How does Fail2ban work?
Fail2ban is as a daemon which is monitoring every access to the system to the different services which have open ports (Mainly SSH, HTTPS…). It monitors the number of access attemps from a single IP address, and when Fail2ban detects the number of attemps which are suspicios to be an attack. Once identified a possible attacker Fail2ban uses the system Firewall (Iptables in Linux systesms) to block the IP address. From that moment that IP address will not be allowed to access the system.
To install Fail2ban in a Debian based system (such us Ubuntu) just execute next command in your terminal:
sudo apt install fail2ban
To check if the application has been sucessfully installed, just type this command:
Which should return the help information of Fail2ban.
Also you could check the version of the installed Fail2ban…
sudo fail2ban-client -V
Now we can start the application.
sudo service fail2ban start
Fail2ban includes a default configuration file named
jail.conf, but it is recommended not to edit this file. Instead copy it to another file (
jail.local), in which we could do any modification needed.
sudo cp jail.conf jail.local
In our case, we are not going to change anything.
Next step is to configure the jails. In my case as I am using a Debian based system, I have the file
/etc/fail2ban/jail.d/defaults-debian.conf created by default with this configuration:
enabled = true
This means that I have enabled the sshd jail. This jail has the defaults configuration parameters.
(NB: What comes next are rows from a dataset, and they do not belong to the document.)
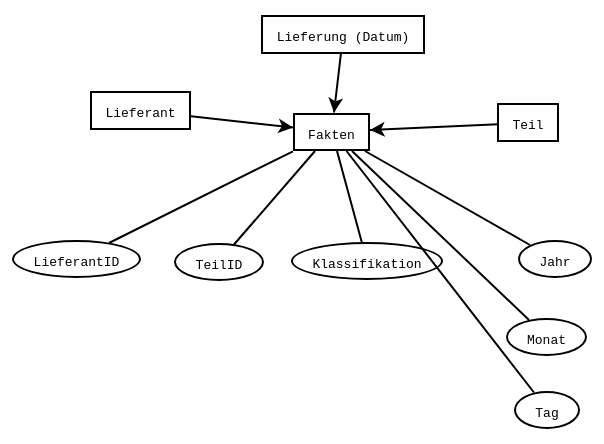
<!DOCTYPE html>
<html lang="de">
<head>
<meta charset="utf-8">
<title>Fakten-Schema</title>
<style>
:root { --paper: #fff; --ink: #000; }
* { box-sizing: border-box; }
html, body { margin: 0; background: var(--paper); }
.diagram {
  position: relative;
  width: 604px;
  height: 444px;
  overflow: hidden;
  background: var(--paper);
  color: var(--ink);
  font: 13px/15px "Liberation Mono", monospace;
}
.node {
  position: absolute;
  display: flex;
  align-items: center;
  justify-content: center;
  height: 39px;
  padding-top: 6px;
  border: 2px solid var(--ink);
  white-space: nowrap;
}
.attribute { height: 38px; border-radius: 50%; }
.lieferung { left: 261px; top: 15px; width: 164px; }
.lieferant { left: 90px; top: 91px; width: 101px; }
.teil { left: 497px; top: 103px; width: 62px; }
.fakten { left: 293px; top: 113px; width: 77px; height: 38px; }
.lieferant-id { left: 12px; top: 240px; width: 129px; }
.teil-id { left: 174px; top: 243px; width: 90px; }
.klassifikation { left: 291px; top: 242px; width: 152px; }
.jahr { left: 518px; top: 240px; width: 74px; }
.monat { left: 506px; top: 318px; width: 81px; }
.tag { left: 514px; top: 391px; width: 66px; }
.connections { position: absolute; left: 0; top: 0; stroke: var(--ink); stroke-width: 2; }
.arrowhead { fill: var(--ink); stroke: none; }
</style>
</head>
<body>
<main class="diagram">
  <div class="node lieferung">Lieferung (Datum)</div>
  <div class="node lieferant">Lieferant</div>
  <div class="node teil">Teil</div>
  <div class="node fakten">Fakten</div>

  <div class="node attribute lieferant-id">LieferantID</div>
  <div class="node attribute teil-id">TeilID</div>
  <div class="node attribute klassifikation">Klassifikation</div>
  <div class="node attribute jahr">Jahr</div>
  <div class="node attribute monat">Monat</div>
  <div class="node attribute tag">Tag</div>

  <svg class="connections" width="604" height="444" viewBox="0 0 604 444" aria-hidden="true">
    <defs>
      <marker id="arrow" class="arrowhead" markerUnits="userSpaceOnUse" markerWidth="16" markerHeight="16" refX="15" refY="8" orient="auto">
        <polygon points="0,0.5 15,8 0,15.5 4,8"/>
      </marker>
    </defs>
    <g marker-end="url(#arrow)">
      <line x1="341" y1="53" x2="334" y2="112.5"/>
      <line x1="191" y1="116.3" x2="293" y2="127.5"/>
      <line x1="498" y1="124.3" x2="370" y2="130"/>
    </g>
    <g>
      <line x1="293" y1="151.3" x2="109" y2="243"/>
      <line x1="315" y1="151" x2="234" y2="244.5"/>
      <line x1="337" y1="151" x2="362" y2="243"/>
      <line x1="365" y1="151" x2="530" y2="245"/>
      <line x1="352" y1="151" x2="529" y2="320"/>
      <line x1="346.5" y1="151" x2="534" y2="392.5"/>
    </g>
  </svg>
</main>
</body>
</html>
We can see the values with these commands.
The period of time the IP address is blocked (or banned).
sudo fail2ban-client get sshd bantime
The period of time in which Fail2ban searchs attemps.
sudo fail2ban-client get sshd findtime
The number or attempts needed to perform the block action within findtime seconds (600).
sudo fail2ban-client get sshd maxretry
Change the jail parameters
The previous default parameters could be good for you, but in my case for the sshd jail I prefer to change them. For this jail, I am going to set these parameters in the jail config file (
- bantime: 24 hours
- findtime: 30 seconds
- maxretry: 1
so I edit the file
/etc/fail2ban/jail.d/defaults-debian.conf with them. I am also going to change the action defined to get an e-mail each time an IP address is banned.
enabled = true
bantime = 24h
findtime = 30
maxretry = 1
action = %(action_mwl)s
Test the jail configuration
Fail2ban has a command to validate the jails configuration done. For the validation you have to use this command:
sudo fail2ban-client --test
Once the validation has been done, we can reload the service to load the configuration changes.
sudo service fail2ban reload
Check Fail2ban status
To check the status of the service you can use this command:
sudo fail2ban-client status
And to get the status of the jail:
sudo fail2ban-client status sshd
Check Fail2ban banned IPs
In the previous check you could have seen the banned IPs in the firewall application. With this command you’ll see the IP banned with the REJECT value in the table.
sudo iptables -L -n -v --line-numbers
Enable at boot
Finally, by default Fail2ban is not started at boot. To enable it:
sudo systemctl enable fail2ban
When Fail2ban is installed, we have an extra layer of security to avoid a system being attacked. It’s highly recommended to have a solution like this in any system exposed to The Internet.
Now, I recommend you to check how to integrate AbuseIPDB with Fail2ban.